RECORDS TO PROCESS START

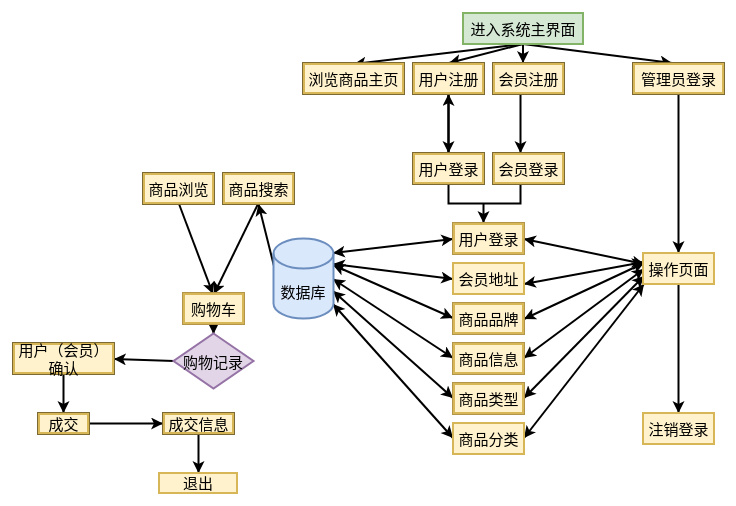
<!DOCTYPE html>
<html lang="zh-CN">
<head>
<meta charset="utf-8">
<title>系统流程图</title>
<style>
  :root {
    --paper: #ffffff;
    --ink: #000000;
    --step-fill: #fff2cc;
    --step-line: #d6b656;
    --step-edge: #7d6a32;
    --step-edge-soft: #b3964a;
    --start-fill: #d5e8d4;
    --start-line: #82b366;
    --data-fill: #dae8fc;
    --data-line: #6c8ebf;
    --record-fill: #e1d5e7;
    --record-line: #9673a6;
  }
  * { box-sizing: border-box; }
  body { margin: 0; background: var(--paper); }
  .flowchart {
    position: relative;
    width: 736px;
    height: 506px;
    overflow: hidden;
    background: var(--paper);
    color: var(--ink);
    font: 15px/18px "Noto Sans CJK SC", "Noto Sans", sans-serif;
  }
  .drawing { position: absolute; inset: 0; display: block; }
  .connectors { fill: none; stroke: var(--ink); stroke-width: 2; }
  .to { marker-end: url(#arrow); }
  .both { marker-start: url(#arrow); marker-end: url(#arrow); }
  .strong { stroke-width: 2.6; }
  .database { fill: var(--data-fill); stroke: var(--data-line); stroke-width: 2; }
  .record { fill: var(--record-fill); stroke: var(--record-line); stroke-width: 2; }

  .node {
    position: absolute;
    left: var(--x);
    top: var(--y);
    width: var(--w, 73px);
    height: var(--h, 33px);
    display: flex;
    align-items: center;
    justify-content: center;
    text-align: center;
    white-space: nowrap;
  }
  .step { background: var(--step-fill); border: 2px solid var(--step-line); }
  .framed { border: 1px solid var(--step-edge); box-shadow: inset 0 0 0 2px var(--step-line); }
  .soft { border: 1px solid var(--step-edge-soft); box-shadow: inset 0 0 0 2px var(--step-line); }
  .start { background: var(--start-fill); border: 2px solid var(--start-line); }

  .data-steps {
    position: absolute;
    left: 452px;
    top: 222px;
    width: 73px;
    display: flex;
    flex-direction: column;
    gap: 7px;
  }
  .data-steps .node { position: static; }
</style>
</head>
<body>
<main class="flowchart">
  <svg class="drawing" width="736" height="506" viewBox="0 0 736 506" aria-hidden="true">
    <defs>
      <marker id="arrow" markerUnits="userSpaceOnUse" markerWidth="14" markerHeight="14" refX="12" refY="6" orient="auto-start-reverse">
        <path d="M12 6 L0 0 L3 6 L0 12 Z" fill="#000000" stroke="none"/>
      </marker>
    </defs>

    <g class="connectors">
      <g class="entry-links">
        <path class="to" d="M523 44 L354 64"/>
        <path class="to" d="M523 44 L449 63"/>
        <path class="to" d="M523 44 V63"/>
        <path class="to" d="M523 44 L672 63"/>
      </g>
      <g class="login-links">
        <path class="both strong" d="M448.5 94 V153"/>
        <path class="to" d="M520.5 95 V153"/>
        <path d="M448.5 184 V203.500 H520.5 V184"/>
        <path class="to" d="M483.5 204 V223"/>
        <path class="to" d="M678.5 95 V253"/>
        <path class="to" d="M678.5 284 V413"/>
      </g>
      <g class="database-links">
        <path class="both" d="M333 253 L453 239"/>
        <path class="both" d="M333 264 L453 279"/>
        <path class="both" d="M333 265 L453 318"/>
        <path class="both" d="M333 279 L453 358"/>
        <path class="both" d="M333 291 L453 398"/>
        <path class="both" d="M333 304 L453 438"/>
      </g>
      <g class="operation-links">
        <path class="both" d="M524 239 L644 264"/>
        <path class="both" d="M524 284 L644 262"/>
        <path class="both" d="M524 319 L644 263"/>
        <path class="both" d="M524 358 L644 269"/>
        <path class="both" d="M524 398 L644 276"/>
        <path class="both" d="M524 438 L644 284"/>
      </g>
      <g class="order-links">
        <path class="to" d="M274 266 L258.500 204"/>
        <path class="to" d="M179 204 L213 294"/>
        <path class="to" d="M258 204 L214 294"/>
        <path class="to" d="M213.5 322 V334"/>
        <path class="to" d="M174 361 L114 359"/>
        <path class="to" d="M63.5 374 V413"/>
        <path class="to" d="M89 423.500 H163"/>
        <path class="to" d="M198.500 434 V473"/>
      </g>
    </g>

    <g class="database">
      <path d="M273.500 253.500 A30 15 0 0 1 333.500 253.500 V303.500 A30 15 0 0 1 273.500 303.500 Z"/>
      <path d="M273.500 253.500 A30 15 0 0 0 333.500 253.500" fill="none"/>
    </g>
    <polygon class="record" points="213.5,333.5 253.5,361 213.5,388.5 173.5,361"/>
  </svg>

  <div class="node start" style="--x:462px; --y:12px; --w:122px">进入系统主界面</div>

  <div class="node step framed" style="--x:302px; --y:62px; --w:103px">浏览商品主页</div>
  <div class="node step framed" style="--x:412px; --y:62px">用户注册</div>
  <div class="node step framed" style="--x:492px; --y:62px">会员注册</div>
  <div class="node step framed" style="--x:632px; --y:62px; --w:93px">管理员登录</div>

  <div class="node step framed" style="--x:412px; --y:152px">用户登录</div>
  <div class="node step framed" style="--x:492px; --y:152px">会员登录</div>

  <section class="data-steps">
    <div class="node step soft">用户登录</div>
    <div class="node step">会员地址</div>
    <div class="node step soft">商品品牌</div>
    <div class="node step soft">商品信息</div>
    <div class="node step soft">商品类型</div>
    <div class="node step">商品分类</div>
  </section>

  <div class="node step" style="--x:642px; --y:252px">操作页面</div>
  <div class="node step" style="--x:642px; --y:412px">注销登录</div>

  <div class="node step framed" style="--x:142px; --y:172px">商品浏览</div>
  <div class="node step framed" style="--x:222px; --y:172px">商品搜索</div>
  <div class="node" style="--x:273px; --y:275px; --w:60px">数据库</div>
  <div class="node step soft" style="--x:182px; --y:292px; --w:63px">购物车</div>
  <div class="node" style="--x:173px; --y:345px; --w:80px">购物记录</div>

  <div class="node step framed" style="--x:12px; --y:342px; --w:103px">用户（会员）<br>确认</div>
  <div class="node step framed" style="--x:37px; --y:412px; --w:53px; --h:23px">成交</div>
  <div class="node step framed" style="--x:162px; --y:412px; --h:23px">成交信息</div>
  <div class="node step" style="--x:158px; --y:472px; --w:80px; --h:22px">退出</div>
</main>
</body>
</html>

RECORDS TO PROCESS END

§ WORK TO COMPLETE
For the records above, output each one exactly and skip any image.

§ RESPONSE TO THE TASK
<!DOCTYPE html>
<html lang="zh-CN">
<head>
<meta charset="utf-8">
<title>系统流程图</title>
<style>
  :root {
    --paper: #ffffff;
    --ink: #000000;
    --step-fill: #fff2cc;
    --step-line: #d6b656;
    --step-edge: #7d6a32;
    --step-edge-soft: #b3964a;
    --start-fill: #d5e8d4;
    --start-line: #82b366;
    --data-fill: #dae8fc;
    --data-line: #6c8ebf;
    --record-fill: #e1d5e7;
    --record-line: #9673a6;
  }
  * { box-sizing: border-box; }
  body { margin: 0; background: var(--paper); }
  .flowchart {
    position: relative;
    width: 736px;
    height: 506px;
    overflow: hidden;
    background: var(--paper);
    color: var(--ink);
    font: 15px/18px "Noto Sans CJK SC", "Noto Sans", sans-serif;
  }
  .drawing { position: absolute; inset: 0; display: block; }
  .connectors { fill: none; stroke: var(--ink); stroke-width: 2; }
  .to { marker-end: url(#arrow); }
  .both { marker-start: url(#arrow); marker-end: url(#arrow); }
  .strong { stroke-width: 2.6; }
  .database { fill: var(--data-fill); stroke: var(--data-line); stroke-width: 2; }
  .record { fill: var(--record-fill); stroke: var(--record-line); stroke-width: 2; }

  .node {
    position: absolute;
    left: var(--x);
    top: var(--y);
    width: var(--w, 73px);
    height: var(--h, 33px);
    display: flex;
    align-items: center;
    justify-content: center;
    text-align: center;
    white-space: nowrap;
  }
  .step { background: var(--step-fill); border: 2px solid var(--step-line); }
  .framed { border: 1px solid var(--step-edge); box-shadow: inset 0 0 0 2px var(--step-line); }
  .soft { border: 1px solid var(--step-edge-soft); box-shadow: inset 0 0 0 2px var(--step-line); }
  .start { background: var(--start-fill); border: 2px solid var(--start-line); }

  .data-steps {
    position: absolute;
    left: 452px;
    top: 222px;
    width: 73px;
    display: flex;
    flex-direction: column;
    gap: 7px;
  }
  .data-steps .node { position: static; }
</style>
</head>
<body>
<main class="flowchart">
  <svg class="drawing" width="736" height="506" viewBox="0 0 736 506" aria-hidden="true">
    <defs>
      <marker id="arrow" markerUnits="userSpaceOnUse" markerWidth="14" markerHeight="14" refX="12" refY="6" orient="auto-start-reverse">
        <path d="M12 6 L0 0 L3 6 L0 12 Z" fill="#000000" stroke="none"/>
      </marker>
    </defs>

    <g class="connectors">
      <g class="entry-links">
        <path class="to" d="M523 44 L354 64"/>
        <path class="to" d="M523 44 L449 63"/>
        <path class="to" d="M523 44 V63"/>
        <path class="to" d="M523 44 L672 63"/>
      </g>
      <g class="login-links">
        <path class="both strong" d="M448.5 94 V153"/>
        <path class="to" d="M520.5 95 V153"/>
        <path d="M448.5 184 V203.500 H520.5 V184"/>
        <path class="to" d="M483.5 204 V223"/>
        <path class="to" d="M678.5 95 V253"/>
        <path class="to" d="M678.5 284 V413"/>
      </g>
      <g class="database-links">
        <path class="both" d="M333 253 L453 239"/>
        <path class="both" d="M333 264 L453 279"/>
        <path class="both" d="M333 265 L453 318"/>
        <path class="both" d="M333 279 L453 358"/>
        <path class="both" d="M333 291 L453 398"/>
        <path class="both" d="M333 304 L453 438"/>
      </g>
      <g class="operation-links">
        <path class="both" d="M524 239 L644 264"/>
        <path class="both" d="M524 284 L644 262"/>
        <path class="both" d="M524 319 L644 263"/>
        <path class="both" d="M524 358 L644 269"/>
        <path class="both" d="M524 398 L644 276"/>
        <path class="both" d="M524 438 L644 284"/>
      </g>
      <g class="order-links">
        <path class="to" d="M274 266 L258.500 204"/>
        <path class="to" d="M179 204 L213 294"/>
        <path class="to" d="M258 204 L214 294"/>
        <path class="to" d="M213.5 322 V334"/>
        <path class="to" d="M174 361 L114 359"/>
        <path class="to" d="M63.5 374 V413"/>
        <path class="to" d="M89 423.500 H163"/>
        <path class="to" d="M198.500 434 V473"/>
      </g>
    </g>

    <g class="database">
      <path d="M273.500 253.500 A30 15 0 0 1 333.500 253.500 V303.500 A30 15 0 0 1 273.500 303.500 Z"/>
      <path d="M273.500 253.500 A30 15 0 0 0 333.500 253.500" fill="none"/>
    </g>
    <polygon class="record" points="213.5,333.5 253.5,361 213.5,388.5 173.5,361"/>
  </svg>

  <div class="node start" style="--x:462px; --y:12px; --w:122px">进入系统主界面</div>

  <div class="node step framed" style="--x:302px; --y:62px; --w:103px">浏览商品主页</div>
  <div class="node step framed" style="--x:412px; --y:62px">用户注册</div>
  <div class="node step framed" style="--x:492px; --y:62px">会员注册</div>
  <div class="node step framed" style="--x:632px; --y:62px; --w:93px">管理员登录</div>

  <div class="node step framed" style="--x:412px; --y:152px">用户登录</div>
  <div class="node step framed" style="--x:492px; --y:152px">会员登录</div>

  <section class="data-steps">
    <div class="node step soft">用户登录</div>
    <div class="node step">会员地址</div>
    <div class="node step soft">商品品牌</div>
    <div class="node step soft">商品信息</div>
    <div class="node step soft">商品类型</div>
    <div class="node step">商品分类</div>
  </section>

  <div class="node step" style="--x:642px; --y:252px">操作页面</div>
  <div class="node step" style="--x:642px; --y:412px">注销登录</div>

  <div class="node step framed" style="--x:142px; --y:172px">商品浏览</div>
  <div class="node step framed" style="--x:222px; --y:172px">商品搜索</div>
  <div class="node" style="--x:273px; --y:275px; --w:60px">数据库</div>
  <div class="node step soft" style="--x:182px; --y:292px; --w:63px">购物车</div>
  <div class="node" style="--x:173px; --y:345px; --w:80px">购物记录</div>

  <div class="node step framed" style="--x:12px; --y:342px; --w:103px">用户（会员）<br>确认</div>
  <div class="node step framed" style="--x:37px; --y:412px; --w:53px; --h:23px">成交</div>
  <div class="node step framed" style="--x:162px; --y:412px; --h:23px">成交信息</div>
  <div class="node step" style="--x:158px; --y:472px; --w:80px; --h:22px">退出</div>
</main>
</body>
</html>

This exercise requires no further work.